Several studies have examined the different properties of gastric juice components. Animal studies with short-term exposure of the esophagus to mixtures of hydrochloric acid, pepsin, bile, and pancreatic enzymes have consistently shown pepsin, at a pH of 1.0 to 3.0, to be the most injurious component.22,23 Hydrochloric acid solution, at this same pH, is also very inflammatory. Short-term exposures of the injured animal larynx have similarly shown pepsin to be the component that most actively prevents healing.7,24
In the current study, the HCl and HCl/pepsin solutions used alone seemed to have very little inflammatory effect visible under gross and microscopic inspection in groups 2 and 3. The HCP mucosa is keratinized, which may provide some degree of protection from these solutions. The true vocal cords, on the other hand, are not keratinized and may be more prone to inflammation and injury from chronic exposure to gastric secretions. Interestingly, in groups 4 and 5, where both DMBA and an HCl or HCl/pepsin solution were applied, there was more inflammation grossly than in group 1 where DMBA was used alone. This suggests some sort of synergistic relationship between the DMBA and synthetic reflux solutions.
Latency to tumor production and size of tumor were essentially equal among groups 1, 4, and 5. Likewise, for the first 3 killing periods, number of tumors and dysplasia scores were roughly equal among these groups. However, at week 18 there was a significant difference between group 1 and groups 4 and 5. The experimental groups seem to have developed a significantly higher number of tumors and a higher dysplasia score than did the control group at week 18. These results suggest that there may well be a promotional effect beginning to occur near week 18. Perhaps it took 18 weeks for the effect of the reflux mixtures to take hold, with "field cancerization" setting in at this point. However, it is difficult to draw any firm conclusions given there were only 15 animals for comparison at week 18.

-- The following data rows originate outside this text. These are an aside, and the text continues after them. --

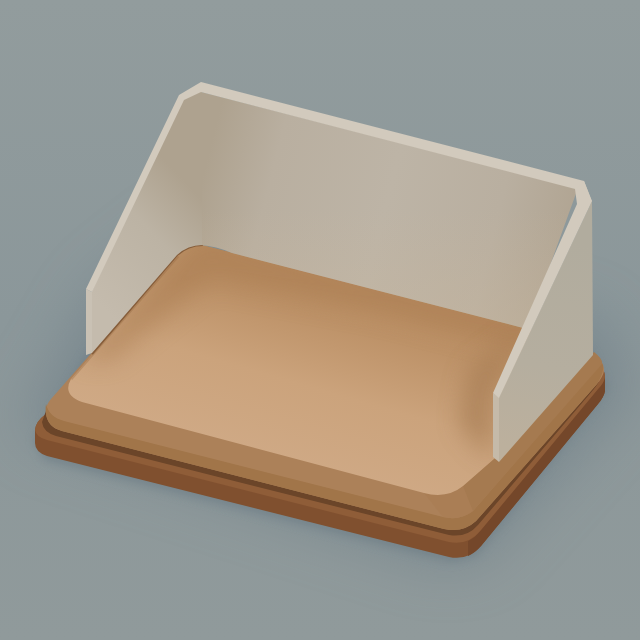
<!DOCTYPE html>
<html lang="en">
<head>
<meta charset="utf-8">
<title>Display tray</title>
<style>
:root {
  --floor: #8e999b;
  --floor-shade: #6c7c85;
  --base: #80502f;
  --base-side: #74472a;
  --base-top: #8f5d38;
  --groove: #6b4529;
  --bevel: #ac8159;
  --rim: #d2cabd;
  --panel-out: #b3ac9c;
}
html, body { margin: 0; overflow: hidden; background: var(--floor); }
svg { display: block; width: 640px; height: 640px; }
.floor-shade { fill: var(--floor-shade); }
.base { fill: var(--base); }
.base-side { fill: var(--base-side); }
.base-top { fill: var(--base-top); }
.groove { fill: var(--groove); }
.bevel { fill: var(--bevel); }
.rim { fill: var(--rim); }
</style>
</head>
<body>
<svg viewBox="0 0 640 640" role="img" aria-label="Wooden display tray with cream side and back panels">
  <defs>
    <linearGradient id="floor" x1="0" y1="0" x2="0" y2="1">
      <stop offset="0" stop-color="#929c9d"/>
      <stop offset=".5" stop-color="#8b979a"/>
      <stop offset="1" stop-color="#909a9b"/>
    </linearGradient>
    <linearGradient id="deck" gradientUnits="userSpaceOnUse" x1="350" y1="275" x2="295" y2="465">
      <stop offset="0" stop-color="#b98d62"/>
      <stop offset=".25" stop-color="#bd9268"/>
      <stop offset=".6" stop-color="#cba37c"/>
      <stop offset="1" stop-color="#cfa985"/>
    </linearGradient>
    <linearGradient id="back" gradientUnits="userSpaceOnUse" x1="202" y1="180" x2="560" y2="270">
      <stop offset="0" stop-color="#aea28f"/>
      <stop offset=".18" stop-color="#b9afa0"/>
      <stop offset=".5" stop-color="#bdb4a6"/>
      <stop offset=".8" stop-color="#b9afa0"/>
      <stop offset="1" stop-color="#b1a593"/>
    </linearGradient>
    <linearGradient id="left" gradientUnits="userSpaceOnUse" x1="95" y1="300" x2="202" y2="200">
      <stop offset="0" stop-color="#c4bbad"/>
      <stop offset=".6" stop-color="#bcb3a4"/>
      <stop offset="1" stop-color="#aea28f"/>
    </linearGradient>
    <linearGradient id="right" gradientUnits="userSpaceOnUse" x1="570" y1="240" x2="520" y2="450">
      <stop offset="0" stop-color="#b1ac9e"/>
      <stop offset=".6" stop-color="#b5ae9f"/>
      <stop offset="1" stop-color="#bcb09d"/>
    </linearGradient>
    <linearGradient id="bounce" x1="0" y1="0" x2="0" y2="1">
      <stop offset=".5" stop-color="#c8b79f" stop-opacity="0"/>
      <stop offset="1" stop-color="#c8b79f" stop-opacity=".45"/>
    </linearGradient>
    <filter id="wide" x="-30%" y="-30%" width="160%" height="160%"><feGaussianBlur stdDeviation="28"/></filter>
    <filter id="soft" x="-40%" y="-40%" width="180%" height="180%"><feGaussianBlur stdDeviation="12"/></filter>
    <filter id="tight" x="-20%" y="-20%" width="140%" height="140%"><feGaussianBlur stdDeviation="5"/></filter>
    <path id="deck-shape" d="M202 245Q188 245 178 256L71 379Q62 395 82 402L424 493Q447 499 463 486L495 458L560 336L527 328Z"/>
    <clipPath id="deck-clip"><use href="#deck-shape"/></clipPath>
  </defs>

  <rect id="background" width="640" height="640" fill="url(#floor)"/>

  <g id="floor-shadow" class="floor-shade">
    <path d="M20 430L100 290L190 220L600 320L632 390L480 560L440 565Z" opacity=".55" filter="url(#wide)"/>
    <path d="M34 440L90 350L590 350L608 388L476 556L452 562L44 460Z" opacity=".6" filter="url(#tight)"/>
  </g>

  <g id="base-tier">
    <path class="base" d="M35 430Q36 421 46 414L590 360Q605 366 605 377V391Q604 397 598 404L481 546Q468 561 449 557L47 456Q35 452 35 443Z"/>
    <path class="base-side" d="M605 377V391Q604 397 598 404L481 546Q475 553 468 556V541Q475 538 481 530L598 389Q604 383 605 377Z"/>
    <path class="base-top" d="M35 430Q36 421 46 414L590 360Q605 366 605 377Q604 383 598 389L481 530Q468 546 449 542L47 440Q36 437 35 430Z"/>
    <path class="groove" d="M42 422L46 411L602 368Q602 380 594 389L478 525Q467 538 449 535L56 436Q43 432 42 422Z"/>
  </g>

  <g id="upper-tier">
    <path class="bevel" d="M46 413Q45 406 51 399L182 250L590 352Q605 361 604 371Q603 377 597 384L476 521Q463 533 444 529L62 431Q47 427 46 413Z"/>
    <path d="M46 404Q49 417 64 421L443 517Q460 521 473 511L602 363Q606 369 597 384L476 521Q463 533 444 529L62 431Q43 425 46 404Z" fill="#a17549"/>
    <path d="M463 486L495 458L594 352Q603 359 602 364L473 511L468 514Z" fill="#a57a50"/>
    <path d="M463 486L473 511Q460 521 443 517L424 493Q447 499 463 486Z" fill="#aa7e55"/>
  </g>

  <g id="deck-surface">
    <use href="#deck-shape" fill="url(#deck)"/>
    <g clip-path="url(#deck-clip)">
      <path d="M202 235L540 322L540 352L380 312L210 280L110 360L80 360Z" fill="#a87a4f" opacity=".55" filter="url(#soft)"/>
      <path d="M535 320L515 345L490 395L492 460L460 425L470 370Z" fill="#a67b53" opacity=".75" filter="url(#soft)"/>
      <path d="M178 256L71 379" stroke="#94683f" stroke-width="3" opacity=".35"/>
    </g>
    <path d="M92 354L177 255Q188 245 203 245" fill="none" stroke="#865d3a" stroke-width="2"/>
  </g>

  <g id="back-panel">
    <path id="back-face" d="M201 92L578 188L527 329L232 253Q216 246 201 245Z" fill="url(#back)"/>
    <path d="M201 92L578 188L527 329L232 253Q216 246 201 245Z" fill="url(#bounce)"/>
  </g>

  <g id="left-panel">
    <path d="M92 291L182 96L202 91V245Q188 245 177 255L92 353Z" fill="url(#left)"/>
    <path d="M86 289L92 292V353L86 355Z" fill="#c9c1b4"/>
    <path class="rim" d="M86 289L179 95L201 82L584 181L592 202L579 190L201 92L184 100L92 292Z"/>
  </g>

  <g id="right-panel">
    <path d="M592 201L593 355L499 462V397Z" fill="url(#right)"/>
    <path d="M493 393L499 397V462L493 457Z" fill="#c5baa9"/>
    <path class="rim" d="M493 393L577 204L575 189L584 181L592 201L499 398Z"/>
  </g>
</svg>
</body>
</html>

Future experiments should be modified to help clarify what effect, if any, these synthetic reflux mixtures have on the carcinogenic process. The acid load and pepsin concentration can likely be increased in order to produce a more profound inflammatory effect on the HCP mucosa, which seems somewhat resistant to even a twice-daily application schedule. Also, the experiment should be extended out beyond the 18-week point in this study. It would be very interesting to know if the differences between groups seen at week 18 continue through weeks 20, 22, and 24.
Though preliminary, the above data indicate that HCl and HCl/pepsin mixtures may promote carcinogenesis in the HCP. While tumors did not seem to grow faster or larger under the influence of acid/pepsin mixtures, those animals under chronic acid/pepsin exposure did develop significantly more tumors than those not exposed.
Accepted for publication November 21, 1999.
Presented at the annual meeting of the American Head and Neck Society, Palm Desert, Calif, April 27, 1999.
Corresponding author: James Cohen, MD, PhD, Department of Otolaryngology–Head and Neck Surgery, Oregon Health Sciences University, PV-01, 3181 SW Sam Jackson Park Rd, Portland, OR 97201-3098 (e-mail: email@example.com).